Maintaining a healthy gut microbiome is vital for homeostasis, supporting gut-barrier integrity, and metabolizing nutrients. Short-chain fatty acids (SCFAs) produced by these microbes contribute to reducing systemic inflammation. Dysbiosis in gut microbial composition is linked to various health issues, including obesity, diabetes, hypertension, colon cancer, non-alcoholic steatohepatitis, and Crohn’s disease.


Gut-Brain Axis Mechanisms:

The bidirectional interaction between intestinal microbiota and the central nervous system occurs through the gut-brain axis. Gut microbiota members can produce neurotransmitters influencing the gut-brain axis, along with modulating the immune system, affecting tryptophan metabolism, altering microbiota composition, and synthesizing specific metabolites.


The enteric nervous system (ENS) plays a role in modulating gastrointestinal functions through mechanisms linked to sympathetic and parasympathetic signaling. Enteroendocrine cells, activated by signals from gut microbiota, synthesize circulatory hormones that impact central nervous system (CNS) cells by crossing the blood-brain barrier.


Gut Microbiota’s Role in Neurodegenerative Diseases:

Several studies have explored the impact of gut microbes on neurodegenerative diseases like Alzheimer’s and Parkinson’s. Gut bacteria synthesize metabolites associated with immune and metabolic changes, influencing disease progression. Heterogeneity in gut microbial composition was observed in fecal samples from Parkinson’s patients, showcasing specific bacterial abundance variations.

Metabolites such as trimethylamine N-oxide (TMAO), amyloid curli, short-chain fatty acids (SCFAs), secondary bile acids (BAs), and lipopolysaccharides (LPS) have been associated with immune and metabolic changes driving neurodegenerative diseases.

Dietary Intervention and Neurodegenerative Diseases:

Tailored diets, such as the ketogenic diet (KD), the Mediterranean-DASH Intervention for Neurodegenerative Delay (MIND) diet, and the Dietary Approaches to Stop Hypertension (DASH) diet, show promise in positively impacting the course of neurodegenerative diseases.

The KD, with its increased fat consumption and reduced carbohydrate intake, has demonstrated anti-inflammatory effects and positive cognitive functions. The Mediterranean diet, rich in vitamins, omega-3 fatty acids, polyphenols, and carotenoids, is associated with anti-inflammatory effects that prevent cognitive disorders and dementia.
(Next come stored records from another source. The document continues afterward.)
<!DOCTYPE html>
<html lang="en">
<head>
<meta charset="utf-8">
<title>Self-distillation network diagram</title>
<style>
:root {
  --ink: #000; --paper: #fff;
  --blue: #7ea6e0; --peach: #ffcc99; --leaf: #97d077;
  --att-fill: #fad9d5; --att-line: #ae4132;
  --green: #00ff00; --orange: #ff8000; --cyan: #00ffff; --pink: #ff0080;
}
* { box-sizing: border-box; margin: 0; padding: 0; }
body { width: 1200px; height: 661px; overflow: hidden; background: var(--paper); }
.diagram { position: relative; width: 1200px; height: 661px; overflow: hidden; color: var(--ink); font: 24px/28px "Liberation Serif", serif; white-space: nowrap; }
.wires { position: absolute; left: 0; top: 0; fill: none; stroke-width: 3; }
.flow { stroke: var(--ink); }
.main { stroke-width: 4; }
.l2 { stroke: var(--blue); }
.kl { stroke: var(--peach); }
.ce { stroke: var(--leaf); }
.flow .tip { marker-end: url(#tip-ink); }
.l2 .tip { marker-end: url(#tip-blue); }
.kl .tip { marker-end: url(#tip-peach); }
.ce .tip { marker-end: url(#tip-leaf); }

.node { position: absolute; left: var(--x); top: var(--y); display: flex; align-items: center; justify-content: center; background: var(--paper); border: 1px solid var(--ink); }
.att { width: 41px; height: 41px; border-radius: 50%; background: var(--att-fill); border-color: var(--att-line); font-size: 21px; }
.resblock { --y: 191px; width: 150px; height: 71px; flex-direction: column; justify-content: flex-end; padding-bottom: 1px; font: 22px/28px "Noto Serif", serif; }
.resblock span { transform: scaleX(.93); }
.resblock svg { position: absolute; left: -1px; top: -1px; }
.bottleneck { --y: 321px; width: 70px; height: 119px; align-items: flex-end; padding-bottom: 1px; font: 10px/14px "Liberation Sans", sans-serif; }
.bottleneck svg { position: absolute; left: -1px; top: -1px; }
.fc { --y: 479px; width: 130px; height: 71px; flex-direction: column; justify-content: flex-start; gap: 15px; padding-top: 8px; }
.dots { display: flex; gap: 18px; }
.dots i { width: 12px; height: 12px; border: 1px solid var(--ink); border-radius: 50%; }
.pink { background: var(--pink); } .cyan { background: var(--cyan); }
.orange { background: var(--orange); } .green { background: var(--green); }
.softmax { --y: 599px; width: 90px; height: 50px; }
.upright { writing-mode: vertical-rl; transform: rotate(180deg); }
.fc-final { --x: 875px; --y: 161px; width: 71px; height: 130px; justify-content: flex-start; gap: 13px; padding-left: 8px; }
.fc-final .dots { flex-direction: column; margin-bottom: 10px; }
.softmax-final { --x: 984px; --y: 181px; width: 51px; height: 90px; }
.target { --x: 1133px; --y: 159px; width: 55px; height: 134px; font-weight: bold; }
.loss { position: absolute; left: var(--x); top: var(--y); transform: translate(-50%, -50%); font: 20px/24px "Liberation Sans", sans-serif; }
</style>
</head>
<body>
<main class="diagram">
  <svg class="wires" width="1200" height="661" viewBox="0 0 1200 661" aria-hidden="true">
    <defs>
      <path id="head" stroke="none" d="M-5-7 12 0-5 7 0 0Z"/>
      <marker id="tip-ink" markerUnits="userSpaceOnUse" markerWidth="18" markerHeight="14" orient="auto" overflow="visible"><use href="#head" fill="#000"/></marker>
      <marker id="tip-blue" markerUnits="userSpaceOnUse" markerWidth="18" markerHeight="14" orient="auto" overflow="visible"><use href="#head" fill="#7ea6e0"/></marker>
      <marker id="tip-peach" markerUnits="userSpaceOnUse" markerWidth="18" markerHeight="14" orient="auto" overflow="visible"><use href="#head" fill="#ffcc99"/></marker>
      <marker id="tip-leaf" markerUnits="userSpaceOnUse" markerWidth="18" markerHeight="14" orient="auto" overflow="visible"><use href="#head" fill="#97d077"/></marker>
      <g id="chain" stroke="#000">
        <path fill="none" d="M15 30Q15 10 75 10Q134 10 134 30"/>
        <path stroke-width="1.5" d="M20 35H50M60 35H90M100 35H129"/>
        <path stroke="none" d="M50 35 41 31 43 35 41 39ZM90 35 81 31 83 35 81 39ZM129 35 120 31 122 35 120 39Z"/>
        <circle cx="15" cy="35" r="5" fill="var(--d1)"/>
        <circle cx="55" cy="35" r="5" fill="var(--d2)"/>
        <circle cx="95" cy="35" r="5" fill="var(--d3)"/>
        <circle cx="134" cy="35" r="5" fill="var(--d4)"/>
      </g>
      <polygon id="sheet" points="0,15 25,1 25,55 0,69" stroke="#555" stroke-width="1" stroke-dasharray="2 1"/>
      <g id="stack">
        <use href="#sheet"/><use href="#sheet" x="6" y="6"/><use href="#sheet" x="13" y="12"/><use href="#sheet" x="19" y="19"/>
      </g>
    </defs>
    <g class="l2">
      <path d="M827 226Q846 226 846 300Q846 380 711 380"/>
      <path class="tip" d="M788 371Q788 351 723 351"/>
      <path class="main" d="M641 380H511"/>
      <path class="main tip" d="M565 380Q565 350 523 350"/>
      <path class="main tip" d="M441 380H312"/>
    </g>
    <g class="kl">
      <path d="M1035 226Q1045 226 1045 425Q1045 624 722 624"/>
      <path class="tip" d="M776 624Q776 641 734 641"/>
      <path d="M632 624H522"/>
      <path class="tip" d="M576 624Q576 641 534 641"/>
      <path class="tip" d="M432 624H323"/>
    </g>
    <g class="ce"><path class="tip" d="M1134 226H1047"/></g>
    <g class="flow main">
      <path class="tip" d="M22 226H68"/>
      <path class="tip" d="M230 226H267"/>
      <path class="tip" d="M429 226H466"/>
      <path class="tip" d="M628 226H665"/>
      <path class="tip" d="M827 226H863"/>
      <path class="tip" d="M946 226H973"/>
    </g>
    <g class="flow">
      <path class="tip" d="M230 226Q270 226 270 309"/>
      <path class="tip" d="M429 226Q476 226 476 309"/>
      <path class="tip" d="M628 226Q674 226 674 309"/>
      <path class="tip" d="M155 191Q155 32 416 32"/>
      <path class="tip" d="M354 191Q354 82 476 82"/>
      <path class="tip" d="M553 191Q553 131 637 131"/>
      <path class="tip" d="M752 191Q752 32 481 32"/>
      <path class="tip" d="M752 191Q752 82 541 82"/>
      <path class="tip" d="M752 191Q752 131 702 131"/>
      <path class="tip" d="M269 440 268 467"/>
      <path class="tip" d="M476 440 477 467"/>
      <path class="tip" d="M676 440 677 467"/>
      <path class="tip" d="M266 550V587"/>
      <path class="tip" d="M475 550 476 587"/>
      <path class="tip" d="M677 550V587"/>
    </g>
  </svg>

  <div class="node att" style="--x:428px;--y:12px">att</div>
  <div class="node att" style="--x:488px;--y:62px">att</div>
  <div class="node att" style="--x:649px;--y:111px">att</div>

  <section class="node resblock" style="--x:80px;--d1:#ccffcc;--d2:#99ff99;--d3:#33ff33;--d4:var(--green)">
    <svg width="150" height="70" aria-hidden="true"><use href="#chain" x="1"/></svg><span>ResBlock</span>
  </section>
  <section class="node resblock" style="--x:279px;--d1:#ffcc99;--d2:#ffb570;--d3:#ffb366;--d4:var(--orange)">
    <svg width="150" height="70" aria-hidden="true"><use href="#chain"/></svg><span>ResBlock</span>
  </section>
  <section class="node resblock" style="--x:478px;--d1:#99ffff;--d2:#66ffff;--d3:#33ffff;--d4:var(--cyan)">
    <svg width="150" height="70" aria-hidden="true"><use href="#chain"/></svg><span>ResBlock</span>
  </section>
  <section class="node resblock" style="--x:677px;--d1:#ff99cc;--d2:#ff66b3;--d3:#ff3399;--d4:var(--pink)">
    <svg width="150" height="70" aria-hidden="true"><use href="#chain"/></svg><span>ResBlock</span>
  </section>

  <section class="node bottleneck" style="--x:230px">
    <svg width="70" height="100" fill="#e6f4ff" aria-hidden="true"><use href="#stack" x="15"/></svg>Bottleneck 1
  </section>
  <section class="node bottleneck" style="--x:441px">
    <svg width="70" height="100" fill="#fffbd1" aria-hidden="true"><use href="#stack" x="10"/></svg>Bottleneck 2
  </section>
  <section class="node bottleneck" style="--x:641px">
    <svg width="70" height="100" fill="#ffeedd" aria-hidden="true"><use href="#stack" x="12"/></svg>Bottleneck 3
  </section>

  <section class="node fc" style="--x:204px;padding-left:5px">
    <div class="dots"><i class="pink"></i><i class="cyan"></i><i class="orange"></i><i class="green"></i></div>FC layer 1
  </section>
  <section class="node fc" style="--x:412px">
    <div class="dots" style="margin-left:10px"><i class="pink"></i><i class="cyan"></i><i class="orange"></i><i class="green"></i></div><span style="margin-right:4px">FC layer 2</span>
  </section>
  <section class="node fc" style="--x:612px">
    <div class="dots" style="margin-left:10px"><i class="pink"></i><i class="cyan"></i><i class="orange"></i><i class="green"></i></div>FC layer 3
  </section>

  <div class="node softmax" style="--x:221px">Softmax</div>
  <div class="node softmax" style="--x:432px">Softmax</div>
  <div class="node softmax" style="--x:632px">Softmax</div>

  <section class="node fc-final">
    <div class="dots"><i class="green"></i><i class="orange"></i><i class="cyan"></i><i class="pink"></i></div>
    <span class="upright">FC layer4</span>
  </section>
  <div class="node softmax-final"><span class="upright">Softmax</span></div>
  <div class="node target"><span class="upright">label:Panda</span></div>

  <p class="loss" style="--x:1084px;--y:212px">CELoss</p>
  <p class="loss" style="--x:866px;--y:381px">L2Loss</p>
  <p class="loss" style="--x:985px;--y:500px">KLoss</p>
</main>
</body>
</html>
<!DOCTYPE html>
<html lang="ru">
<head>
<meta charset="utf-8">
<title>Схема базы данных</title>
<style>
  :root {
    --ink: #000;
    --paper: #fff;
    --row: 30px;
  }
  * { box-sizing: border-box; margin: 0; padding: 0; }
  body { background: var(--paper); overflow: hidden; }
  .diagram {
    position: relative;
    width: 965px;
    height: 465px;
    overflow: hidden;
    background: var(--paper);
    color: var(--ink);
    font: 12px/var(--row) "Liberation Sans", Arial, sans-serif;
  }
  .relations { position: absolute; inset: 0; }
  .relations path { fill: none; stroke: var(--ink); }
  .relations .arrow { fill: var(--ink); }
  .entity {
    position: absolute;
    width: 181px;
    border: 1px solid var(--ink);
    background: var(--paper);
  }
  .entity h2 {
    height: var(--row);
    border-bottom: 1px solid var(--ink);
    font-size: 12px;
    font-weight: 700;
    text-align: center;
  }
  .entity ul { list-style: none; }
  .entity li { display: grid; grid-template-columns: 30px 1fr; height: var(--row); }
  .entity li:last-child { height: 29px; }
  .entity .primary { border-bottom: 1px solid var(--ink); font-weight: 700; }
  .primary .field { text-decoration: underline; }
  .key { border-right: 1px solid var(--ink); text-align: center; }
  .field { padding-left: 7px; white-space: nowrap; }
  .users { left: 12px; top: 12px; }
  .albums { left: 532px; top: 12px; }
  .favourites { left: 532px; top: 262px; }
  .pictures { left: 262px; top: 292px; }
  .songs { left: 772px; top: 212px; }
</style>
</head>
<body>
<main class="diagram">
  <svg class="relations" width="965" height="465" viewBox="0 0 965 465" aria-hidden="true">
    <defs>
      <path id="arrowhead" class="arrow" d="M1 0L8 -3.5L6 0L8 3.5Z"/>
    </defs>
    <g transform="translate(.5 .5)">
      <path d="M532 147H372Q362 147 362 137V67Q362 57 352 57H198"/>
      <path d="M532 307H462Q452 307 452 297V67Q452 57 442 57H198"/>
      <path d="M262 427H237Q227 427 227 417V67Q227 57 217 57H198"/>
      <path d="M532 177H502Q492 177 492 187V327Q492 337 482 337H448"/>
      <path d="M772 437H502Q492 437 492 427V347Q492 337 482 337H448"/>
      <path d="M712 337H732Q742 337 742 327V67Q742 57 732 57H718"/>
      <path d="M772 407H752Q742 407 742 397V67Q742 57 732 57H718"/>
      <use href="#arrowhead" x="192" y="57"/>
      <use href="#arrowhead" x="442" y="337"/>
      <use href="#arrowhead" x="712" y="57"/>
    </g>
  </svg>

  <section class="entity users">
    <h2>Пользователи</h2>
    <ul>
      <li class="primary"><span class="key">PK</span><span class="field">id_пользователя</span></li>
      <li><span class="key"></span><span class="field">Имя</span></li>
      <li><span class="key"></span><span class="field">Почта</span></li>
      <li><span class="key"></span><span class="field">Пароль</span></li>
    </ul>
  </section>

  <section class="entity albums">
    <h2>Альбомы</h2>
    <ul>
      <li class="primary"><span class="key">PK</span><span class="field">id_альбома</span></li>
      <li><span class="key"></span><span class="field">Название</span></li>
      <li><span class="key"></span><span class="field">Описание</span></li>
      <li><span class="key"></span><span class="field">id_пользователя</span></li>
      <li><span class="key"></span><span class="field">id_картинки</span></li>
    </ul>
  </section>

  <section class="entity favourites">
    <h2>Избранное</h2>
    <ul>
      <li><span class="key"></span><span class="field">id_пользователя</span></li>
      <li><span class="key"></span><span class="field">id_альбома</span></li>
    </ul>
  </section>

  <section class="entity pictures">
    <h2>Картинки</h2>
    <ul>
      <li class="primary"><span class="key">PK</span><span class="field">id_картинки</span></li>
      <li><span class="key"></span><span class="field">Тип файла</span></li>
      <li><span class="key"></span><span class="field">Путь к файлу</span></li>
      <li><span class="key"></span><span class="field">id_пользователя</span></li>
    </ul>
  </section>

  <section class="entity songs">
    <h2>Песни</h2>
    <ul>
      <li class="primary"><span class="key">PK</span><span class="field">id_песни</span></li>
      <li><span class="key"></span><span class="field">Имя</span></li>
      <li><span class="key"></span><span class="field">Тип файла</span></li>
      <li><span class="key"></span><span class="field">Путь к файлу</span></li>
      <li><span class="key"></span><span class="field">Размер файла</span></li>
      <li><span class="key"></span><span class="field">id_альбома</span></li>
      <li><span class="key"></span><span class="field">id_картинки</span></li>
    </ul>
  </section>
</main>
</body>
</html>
While dietary interventions can positively affect the course of Alzheimer’s and Parkinson’s diseases, it’s crucial to consider potential disadvantages, such as reduced bacterial species diversity associated with the KD. Combining dietary intervention with a proper gut microbial composition and diversity holds potential for enhancing the overall well-being of individuals facing these neurodegenerative challenges.



Wellfoodrecipes is a professional gourmet portal, the main columns include gourmet recipes, healthy diet, desserts, festival recipes, meat and seafood recipes, etc.

【Contact us: [email protected]

Copyright © 2023